Pleading

In the absence of statutes covering the operation and management of airplanes at the time and place of an accident, the ordinary rules of negligence are applicable to cases of damage to persons and property caused by aircraft[i].

The requisite elements of a negligence cause of action are[ii]:

  • a duty of care owed by defendant to plaintiff;
  • defendant negligently breached the duty of care; and
  • the breach was the proximate cause of plaintiff’s injury.

 

In Holt v. Am. Med. Sys., 1997 U.S. Dist. LEXIS 24194 (C.D. Cal. June 6, 1997), the court held that a plaintiff alleging negligence must establish, by a preponderance of the evidence, that a defendant’s negligence proximately caused plaintiff’s harm.

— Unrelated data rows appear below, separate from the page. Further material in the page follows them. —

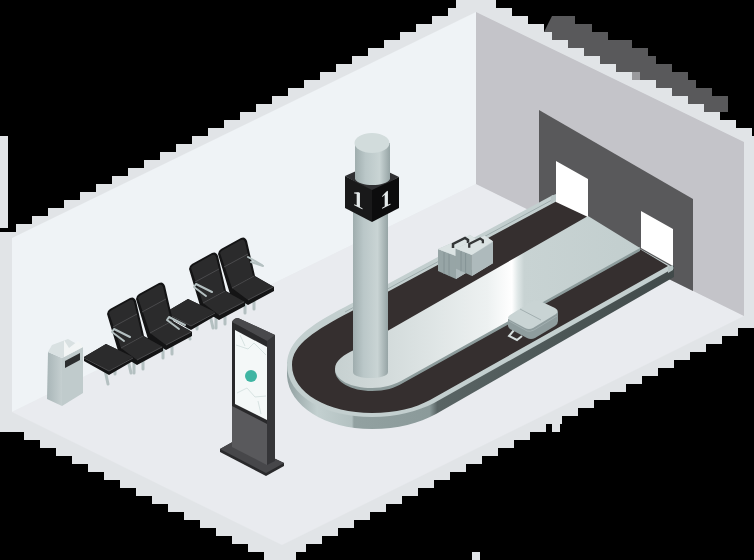
<!DOCTYPE html>
<html lang="en">
<head>
<meta charset="utf-8">
<title>Baggage claim hall</title>
<style>
:root{--night:#000;--edge:#e1e4e7;--wall:#eff3f6;--side-wall:#c4c4c9;--floor:#e9ebef;--panel:#59595b;--belt:#352f2f;--rail:#c3cfcf;--rail-dark:#4c5656;--seat:#2b2b2c;--seat-edge:#141415;--metal:#b4c0c1;--ink:#111;--mint:#3fb5a3}
html,body{margin:0;background:var(--night);overflow:hidden}
svg{display:block;width:754px;height:560px}
.edge{fill:var(--edge)}.wall{fill:var(--wall)}.side-wall{fill:var(--side-wall)}.floor{fill:var(--floor)}
.panel{fill:var(--panel)}.belt{fill:var(--belt)}.white{fill:#fff}
.seat{fill:var(--seat)}.seat-edge{fill:var(--seat-edge)}
.seam{fill:none;stroke:#4a4a4c;stroke-width:1}
.tube{fill:none;stroke:var(--metal);stroke-width:3;stroke-linecap:round;stroke-linejoin:round}
.thin{stroke-width:2}
.number{font:700 23px "Liberation Serif",serif;fill:#e4e9ea;text-anchor:middle}
</style>
</head>
<body>
<svg viewBox="0 0 754 560" role="img" aria-label="Isometric airport baggage claim hall">
<defs>
<linearGradient id="pillar-shade"><stop offset="0" stop-color="#9fadae"/><stop offset=".3" stop-color="#bac7c8"/><stop offset=".7" stop-color="#c9d4d4"/><stop offset="1" stop-color="#96a4a5"/></linearGradient>
<linearGradient id="island-shade" gradientUnits="userSpaceOnUse" x1="335" y1="0" x2="640" y2="0"><stop offset="0" stop-color="#c6d0d0"/><stop offset=".28" stop-color="#dbe2e2"/><stop offset=".5" stop-color="#edf1f1"/><stop offset=".58" stop-color="#fff"/><stop offset=".6" stop-color="#dfe7e7"/><stop offset=".62" stop-color="#c8d3d3"/><stop offset="1" stop-color="#c2cece"/></linearGradient>
<linearGradient id="skirt-shade" gradientUnits="userSpaceOnUse" x1="286" y1="0" x2="674" y2="0"><stop offset="0" stop-color="#8f9e9f"/><stop offset=".08" stop-color="#c3d0d0"/><stop offset=".17" stop-color="#b3c1c1"/><stop offset=".175" stop-color="#92a1a1"/><stop offset=".37" stop-color="#8b9a9a"/><stop offset=".39" stop-color="#596464"/><stop offset="1" stop-color="#414a4a"/></linearGradient>
<linearGradient id="bin-shade"><stop offset="0" stop-color="#a9b6b8"/><stop offset="1" stop-color="#c5cfd0"/></linearGradient>
<g id="chair">
<path class="tube" d="M143 354V369M134 359V373"/>
<path class="seat-edge" d="M107 314q0-3 3-5l20-11q4-2 6 3l8 35 19 11v4l-26 14-18-11z"/>
<path class="seat" d="M109 313q1-2 3-3l18-10q3-1 4 2l8 34-21 12z"/>
<path class="seat" d="M121 348l22-12 20 11-26 13z"/>
<path class="seam" d="M121 348l22-12M137 360l25-13M113 327l24-13"/>
</g>
<g id="side-table">
<path class="tube" d="M105 370l3 14M115 368v6M128 360l3 13"/>
<path class="seat-edge" d="M84 357l22-13 27 13v4l-24 14-25-14z"/>
<path class="seat" d="M84 357l22-13 27 13-24 14z"/>
<path class="seam" d="M84 358l25 13 24-13"/>
</g>
<path id="armrest" class="tube thin" d="M124 341l-12-9 2-3 16 8"/>
<g id="suitcase">
<path fill="#97a5a6" d="M438 249l18 7v23l-18-8z"/>
<path fill="#c3cecf" d="M438 249l32-14 9 6v24l-23 14v-23z"/>
<path fill="#dbe3e3" d="M438 249l32-14 9 6-23 15z"/>
<path fill="#aebabc" d="M456 256l23-14v23l-23 14z"/>
<path fill="none" stroke="#343637" stroke-width="2.5" d="M453 248v-4l12-6 3 2v3"/>
<path fill="none" stroke="#849294" d="M444 252v22M449 254v22"/>
</g>
</defs>

<g id="backdrop">
<path class="edge" d="M0 232h16v-8h16v-8h16v-8h16v-8h16v-8h16v-8h16v-8h16v-8h16v-8h16v-8h16v-8h16v-8h16v-8h16v-8h16v-8h16v-8h16v-8h16v-8h16v-8h16v-8h16v-8h16v-8h16v-8h16v-8h16v-8h16v-8h16v-8h16v-8h8v-8h40v8h16v8h16v8h16v8h16v8h16v8h16v8h16v8h16v8h16v8h16v8h16v8h16v8h16v8h16v8h16v8h16v8h2v192h-16v8h-16v8h-16v8h-16v8h-16v8h-16v8h-16v8h-16v8h-16v8h-16v8h-16v8h-16v8h-16v8h-16v8h-16v8h-16v8h-16v8h-16v8h-16v8h-16v8h-16v8h-16v8h-16v8h-16v8h-16v8h-16v8h-16v8h-16v8h-10v8h-32v-8h-16v-8h-16v-8h-16v-8h-16v-8h-16v-8h-16v-8h-16v-8h-16v-8h-16v-8h-16v-8h-16v-8h-16v-8h-16v-8h-16v-8h-16v-8H0z"/>
<path class="edge" d="M0 136h8v92H0zM472 552h8v8h-8zM552 424h8v8h-8z"/>
<path class="panel" d="M552 16h23v8h17v8h16v8h24v8h16v8h8v8h16v8h16v8h-8v-8h8v8h8v8h16v8h16v16h-24v-8h-16v-8h-16v-8h-16v-8h-24v-8h-16v-8h-16v-8h-16v-8h-16v-8h-16v-8h-8z"/>
<path fill="#9a9a9d" d="M632 72h8v8h-8z"/>
</g>

<g id="room">
<path class="floor" d="M12 412L476 184 744 316 282 545z"/>
<path class="wall" d="M12 238L476 12V184L12 412z"/>
<path class="side-wall" d="M476 12L744 142V316L476 184z"/>
<path class="panel" d="M539 110L693 199V291L539 215z"/>
</g>

<g id="carousel">
<path fill="url(#skirt-shade)" d="M287 362v14c2 30 38 53 85 53 26 0 47-6 64-15l238-137v-11L400 340z"/>
<path fill="#c3cfcf" d="M553 195L345 307C310 325 287 341 287 365c0 31 38 52 85 52 25 0 46-6 62-14L674 268l-7-4-110-62z"/>
<path class="belt" d="M557 201L350 312c-34 18-58 32-58 53 0 28 36 48 80 48 24 0 43-5 58-13L668 266l-30-18-50-31z"/>
<path fill="#8d9c9c" d="M335 370c0 12 16 21 37 21 13 0 23-3 31-8l237-132v-4L400 370z"/>
<path fill="url(#island-shade)" d="M588 216L356 349c-13 6-21 12-21 20 0 11 16 19 37 19 12 0 21-3 29-7l239-133z"/>
<path class="white" d="M556 161l32 18v38l-32-15zM641 211l32 18v37l-32-18z"/>
<path fill="none" stroke="#9eacad" d="M552 200L345 312"/>
<path fill="#b6c3c3" d="M551 196l5-2v6l-5 3zM668 267l5-2v5l-5 3z"/>
</g>

<g id="luggage">
<use href="#suitcase"/>
<use href="#suitcase" transform="translate(57 22) scale(.91)"/>
<path fill="none" stroke="#d5dede" stroke-width="2" d="M514 330l-5 6 8 4 5-4"/>
<path fill="#8f9d9e" d="M508 319v7q1 3 4 4l15 8q4 2 8 0l20-12q3-2 3-5v-9z"/>
<path fill="#c9d4d4" d="M510 315l21-13q4-3 9-1l15 7q5 3 1 6l-23 14q-4 2-8 0l-15-8q-4-2 0-5z"/>
<path fill="none" stroke="#a2afb0" d="M509 321l18 10q3 1 7-1l23-14M520 309l21 11"/>
</g>

<g id="pillar">
<path fill="url(#pillar-shade)" d="M353 200h35v172c0 8-35 8-35 0z"/>
<path fill="#303033" d="M345 176l27-12 27 13-27 14z"/>
<path fill="url(#pillar-shade)" d="M355 143h35v36c-4 8-31 8-35 0z"/>
<ellipse cx="372" cy="143" rx="17.5" ry="10" fill="#d2dcdc"/>
<path fill="#19191a" d="M345 176l27 14v32l-27-14z"/>
<path fill="#0c0c0d" d="M372 190l27-13v31l-27 14z"/>
<text class="number" transform="matrix(1 .5 0 1 358 207)">1</text>
<text class="number" transform="matrix(1 -.5 0 1 386 207)">1</text>
</g>

<g id="seating">
<use href="#chair" x="111" y="-60"/>
<use href="#chair" x="82" y="-45"/>
<use href="#side-table" x="82" y="-45"/>
<use href="#chair" x="29" y="-15"/>
<use href="#chair"/>
<use href="#side-table"/>
<use href="#armrest"/>
<use href="#armrest" x="82" y="-45"/>
<use href="#armrest" x="55" y="-12"/>
<path class="tube thin" d="M248 257l14 8M251 262l12 4"/>
</g>

<g id="litter-bin">
<path fill="url(#bin-shade)" d="M48 352l14 6v48l-15-7z"/>
<path fill="#c0cbcc" d="M62 358l21-11v46l-21 13z"/>
<path fill="#d9e1e2" d="M48 352l4-7 16-6 14 8-20 11z"/>
<path fill="#f2f5f5" d="M64 340l5 8 9-7 5 6-19 10z"/>
<path fill="#2c2e2f" d="M65 361l15-8v7l-15 8z"/>
</g>

<g id="info-kiosk">
<path fill="#29292b" d="M220 449l16-9 48 23v3l-18 10-46-24z"/>
<path fill="#47474a" d="M220 449l16-9 48 23-18 10z"/>
<path fill="#59595c" d="M232 322l35 18v125l-35-18z"/>
<path fill="#353538" d="M232 322q2-4 6-4l37 17v126l-8 4V344z"/>
<path fill="#49494c" d="M232 322q2-4 6-4l37 17-8 6z"/>
<path fill="#29292b" d="M232 322l35 19v83l-35-18z"/>
<path fill="#f4f8f8" d="M235 330l32 17v73l-32-16z"/>
<path fill="none" stroke="#d7e3e2" d="M236 345l12 4 6-6 12 12M237 393l10-5 8 9 11-1M240 335l5 11M258 401l3 13"/>
<circle cx="251" cy="376" r="6" fill="var(--mint)"/>
</g>
</svg>
</body>
</html>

The foreseeability of the risk of injury is a major consideration in determining the existence of a duty of reasonable care[iii].  The fact-specific analysis of whether a duty of reasonable care arises also involves identifying, weighing, and balancing several factors, such as:

  • the relationship of the parties,
  • the nature of the attendant risk,
  • the opportunity and ability to exercise care, and
  • the public interest in the proposed solution.

 

Further, a plaintiff must demonstrate four elements to establish a negligence per se claim[iv]:

  • the defendant violated a statute;
  • the statutory violation proximately caused injury;
  • the injury was the type that the statute was intended to prevent; and
  • the injured person was one of the class for whose protection the statute was adopted.

 

The maxim of res ipsa loquitur is applicable to airplane accidents.  In a case where the maxim res ipsa loquitur is applicable, a plaintiff does not lose the benefit of it by alleging specific acts of negligence which he fails to prove[v].

The doctrine res ipsa loquitur asserts that whenever a thing which produced an injury is shown to have been under the control and management of the defendant, and the occurrence is such as in the ordinary course of events does not happen if due care has been exercised, the fact of injury itself will be deemed to afford sufficient evidence to support a recovery in the absence of any explanation by the defendant tending to show that the injury was not due to his want of care[vi].

[i] Todd v. Weikle, 36 Md. App. 663 (Md. Ct. Spec. App. 1977).

[ii] Holt v. Am. Med. Sys., 1997 U.S. Dist. LEXIS 24194 (C.D. Cal. June 6, 1997).

[iii] In re Jacoby Airplane Crash Litig., 2007 U.S. Dist. LEXIS 93920 (D.N.J. Dec. 21, 2007).

[iv] Holt v. Am. Med. Sys., 1997 U.S. Dist. LEXIS 24194 (C.D. Cal. June 6, 1997).

[v] Southeastern Aviation, Inc. v. Hurd, 209 Tenn. 639 (Tenn. 1962).

[vi] Herndon v. Gregory, 190 Ark. 702 (Ark. 1935).


Inside Pleading